## GOAL OF THE EXERCISE:
Those lines of the records that contain "define" are to be located and copied.

Data records:
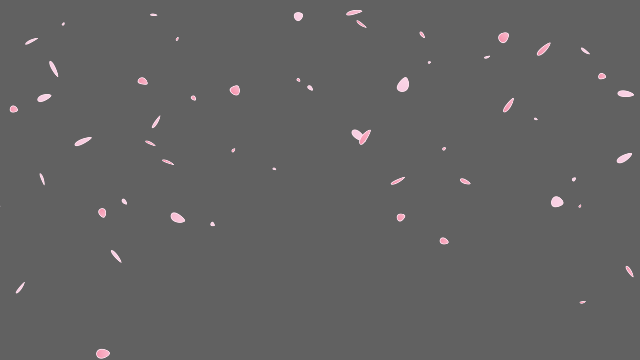
A Shadertoy shader for this pattern:

```glsl
// Pink blossom petals drifting over a flat grey ground, denser near the top.
// A jittered cell grid places at most one petal per cell; each petal is a
// bent, tapered ellipse with a pale rim and a shaded rose or blush centre.

#define ROWS 7.0            // cells over the canvas height
#define DENSITY_TOP 0.90    // chance of a petal per cell, top edge
#define DENSITY_BOTTOM 0.28 // same, bottom edge
#define MIN_LENGTH 0.005    // half length, canvas heights
#define MAX_LENGTH 0.028
#define RIM_WIDTH 0.0035
#define GROUND vec3(0.38)
#define RIM vec3(0.99, 0.88, 0.93)
#define BLUSH vec3(0.97, 0.80, 0.88)
#define ROSE vec3(0.96, 0.57, 0.67)

vec3 hash32(vec2 p) {
    vec3 q = fract(vec3(p.xyx) * vec3(0.1031, 0.1030, 0.0973));
    q += dot(q, q.yxz + 33.33);
    return fract((q.xxy + q.yzz) * q.zyx);
}

// Approximate signed distance to an ellipse with half axes r
float ellipseDistance(vec2 p, vec2 r) {
    float k = length(p / r);
    return k * (k - 1.0) / max(length(p / (r * r)), 0.001);
}

// Blend the petal owned by one cell over the given colour
vec3 addPetal(vec3 base, vec2 uv, vec2 cell, float pixel) {
    vec3 place = hash32(cell + 41.0);
    vec3 form = hash32(cell + 97.0);
    vec3 look = hash32(cell + 163.0);

    vec2 centre = (cell + place.xy) / ROWS;
    float chance = mix(DENSITY_BOTTOM, DENSITY_TOP, smoothstep(0.15, 0.8, centre.y));
    if (place.z > chance) return base;

    // Tumbling: random heading, and foreshortening from edge-on to open
    float angle = (form.x - 0.5) * 3.1416;
    angle *= mix(0.5, 1.0, look.z);
    float halfLength = mix(MIN_LENGTH, MAX_LENGTH, pow(form.y, 1.2));
    float openness = mix(0.2, 0.85, form.z * form.z);
    vec2 radius = halfLength * vec2(1.0, openness);
    radius.x *= mix(1.0, 0.8, openness);
    radius.y = max(radius.y, 0.0032);

    vec2 p = uv - centre;
    float c = cos(angle), s = sin(angle);
    p = vec2(c * p.x + s * p.y, c * p.y - s * p.x);

    // Bend the spine and narrow one end
    float along = clamp(p.x / radius.x, -1.2, 1.2);
    p.y += (look.y - 0.5) * 0.6 * radius.y * along * along;
    p.y /= 1.0 - 0.25 * along;

    float d = ellipseDistance(p, radius);
    float cover = 1.0 - smoothstep(-0.5 * pixel, 0.5 * pixel, d);

    // Centre shade runs along the petal, fading into the pale rim
    vec3 tint = mix(BLUSH, ROSE, smoothstep(0.35, 0.6, look.x));
    tint = mix(tint, RIM, 0.25 + 0.25 * along);
    float rim = min(RIM_WIDTH, 0.8 * radius.y);
    vec3 petal = mix(RIM, tint, smoothstep(0.3 * rim, rim, -d));
    return mix(base, petal, cover);
}

void mainImage(out vec4 fragColor, in vec2 fragCoord) {
    vec2 uv = fragCoord / iResolution.y;
    float pixel = 1.0 / iResolution.y;
    vec2 home = floor(uv * ROWS);

    // Petals may reach into neighbouring cells
    vec3 colour = GROUND;
    for (int y = -1; y <= 1; y++)
        for (int x = -1; x <= 1; x++)
            colour = addPetal(colour, uv, home + vec2(x, y), pixel);

    fragColor = vec4(colour, 1.0);
}
```
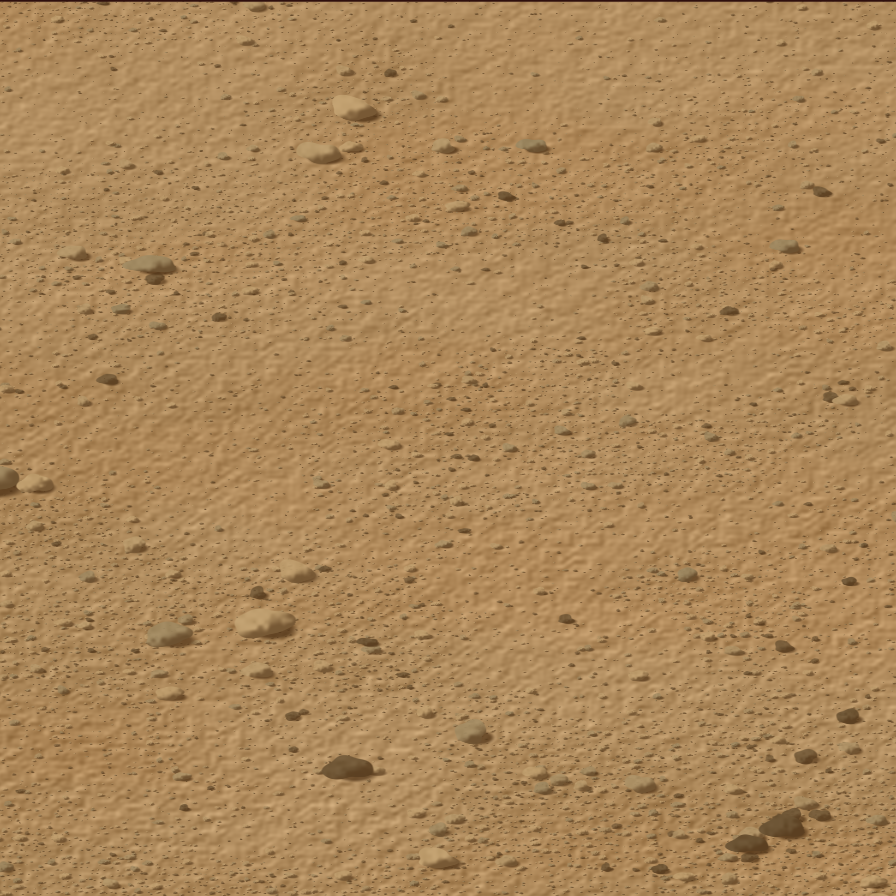
This texture is drawn by a Shadertoy shader. Its source:

```glsl
// Dry sandy plain strewn with grit, pebbles and a few larger rocks, lit from the upper left.
// Sand is layered value noise with a directional relief; stones are jittered grid cells
// drawn from fine to coarse, each a wobbly flattened disc with a soft shadow.

const vec3 SAND        = vec3(0.690, 0.548, 0.368);
const vec3 SAND_RED    = vec3(0.690, 0.525, 0.335);
const vec3 STONE_PALE  = vec3(0.750, 0.620, 0.430);
const vec3 STONE_GREY  = vec3(0.600, 0.520, 0.370);
const vec3 STONE_DARK  = vec3(0.420, 0.325, 0.200);
const vec3 SHADOW      = vec3(0.320, 0.205, 0.090);
const vec3 TOP_EDGE    = vec3(0.180, 0.060, 0.050);
const vec2 LIGHT_DIR   = vec2(-0.64, 0.77);
const vec2 SHADOW_SHIFT = vec2(0.55, -0.28);  // in stone radii
const float FINEST_GRID = 150.0;              // cells across the canvas
const int   STONE_LAYERS = 5;
const float GRAIN_RELIEF = 0.13;
const float PATCH_CONTRAST = 0.075;
const float EDGE_BLUR = 0.0009;

float hash(vec2 p) {
    return fract(sin(dot(p, vec2(127.1, 311.7))) * 43758.545);
}

float noise(vec2 p) {
    vec2 cell = floor(p), f = fract(p);
    f = f * f * (3.0 - 2.0 * f);
    return mix(mix(hash(cell), hash(cell + vec2(1, 0)), f.x),
               mix(hash(cell + vec2(0, 1)), hash(cell + vec2(1, 1)), f.x), f.y);
}

float fbm(vec2 p) {
    float sum = 0.0, amp = 0.5;
    for (int i = 0; i < 4; i++) {
        sum += amp * noise(p);
        p = p * 2.03 + 17.3;
        amp *= 0.5;
    }
    return sum;
}

// Slope of the noise towards the light: bright lit sides, dark far sides
float relief(vec2 p) {
    return noise(p) - noise(p + 0.7 * LIGHT_DIR);
}

vec3 sandColor(vec2 uv) {
    float mottling = fbm(uv * vec2(3.0, 9.0) + 4.0) - 0.47;
    float redness = smoothstep(0.4, 0.7, fbm(uv * vec2(2.0, 6.0) + 31.0));
    float grain = relief(uv * vec2(150.0, 210.0)) + 0.6 * relief(uv * vec2(65.0, 100.0) + 9.0);
    grain *= mix(1.1, 0.75, uv.y);
    vec3 color = mix(SAND, SAND_RED, 0.6 * redness);
    return color + PATCH_CONTRAST * mottling + GRAIN_RELIEF * grain * vec3(0.95, 0.95, 0.9);
}

// Paints one stone; p is measured from its centre in stone radii
vec3 paintStone(vec3 ground, vec2 p, vec2 seed, float blur, float strength) {
    float phase = 6.283 * hash(seed + 5.1);
    vec2 stretch = vec2(mix(1.05, 1.55, hash(seed + 8.3)), mix(0.7, 1.0, hash(seed + 2.9)));
    vec2 q = p / stretch;
    q.y *= q.y < 0.0 ? 1.4 : 1.0;
    float angle = atan(q.y, q.x);
    float outline = 1.0 + 0.13 * sin(2.0 * angle + phase) + 0.10 * sin(3.0 * angle + 2.3 * phase)
                  + 0.05 * sin(5.0 * angle - phase);
    float body = 1.0 - smoothstep(-blur, blur, length(q) - outline);

    vec2 s = (p - SHADOW_SHIFT) / (stretch * vec2(1.0, 0.62));
    float shade = 1.0 - smoothstep(0.65 - blur, 1.0 + blur, length(s));

    float tone = hash(seed + 3.7);
    vec3 litColor = mix(STONE_GREY, STONE_PALE, smoothstep(0.15, 0.75, tone));
    litColor = mix(litColor, STONE_DARK, step(tone, 0.16));
    float rough = noise(p * 3.0 + 20.0 * seed) - 0.5;
    float facing = smoothstep(-0.65, 0.25, dot(q, LIGHT_DIR) + 0.5 * rough);
    vec3 stoneColor = mix(mix(SHADOW, litColor, 0.35), litColor + 0.05 * rough, facing);

    ground = mix(ground, SHADOW, 0.8 * shade * strength);
    return mix(ground, stoneColor, body * strength);
}

// One size class of stones, rows painted from far to near
vec3 scatterStones(vec3 color, vec2 uv, float cells, float density, float strength) {
    vec2 grid = uv * cells;
    vec2 home = floor(grid);
    for (int j = 1; j >= -1; j--)
    for (int i = -1; i <= 1; i++) {
        vec2 cell = home + vec2(i, j);
        vec2 seed = cell + 0.37 * cells;
        vec2 center = cell + 0.15 + 0.7 * vec2(hash(seed), hash(seed + 41.7));
        vec2 place = center / cells;
        float cluster = 0.35 + 1.3 * smoothstep(0.3, 0.65, fbm(place * vec2(5.0, 12.0) + 7.0));
        if (hash(seed + 13.9) > density * cluster) continue;
        float size = hash(seed + 27.3);
        float radius = mix(0.13, 0.34, size * size * size) * mix(1.1, 0.75, place.y);
        float blur = max(EDGE_BLUR, 0.7 / iResolution.y) * cells / radius;
        color = paintStone(color, (grid - center) / radius, seed, min(blur, 0.6), strength);
    }
    return color;
}

void mainImage(out vec4 fragColor, in vec2 fragCoord) {
    vec2 uv = fragCoord / iResolution.y;
    vec3 color = sandColor(uv);

    float cells = FINEST_GRID;
    for (int i = 0; i < STONE_LAYERS; i++) {
        float coarse = float(i) / float(STONE_LAYERS - 1);
        float density = mix(0.55, 0.12, sqrt(coarse));
        color = scatterStones(color, uv, cells, density, mix(0.6, 1.0, coarse));
        cells *= 0.5;
    }

    // Thin dark strip along the top border
    color = mix(color, TOP_EDGE, smoothstep(0.997, 0.999, uv.y));
    fragColor = vec4(clamp(color, 0.0, 1.0), 1.0);
}
```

## TASK OUTPUT:
#define ROWS 7.0            // cells over the canvas height
#define DENSITY_TOP 0.90    // chance of a petal per cell, top edge
#define DENSITY_BOTTOM 0.28 // same, bottom edge
#define MIN_LENGTH 0.005    // half length, canvas heights
#define MAX_LENGTH 0.028
#define RIM_WIDTH 0.0035
#define GROUND vec3(0.38)
#define RIM vec3(0.99, 0.88, 0.93)
#define BLUSH vec3(0.97, 0.80, 0.88)
#define ROSE vec3(0.96, 0.57, 0.67)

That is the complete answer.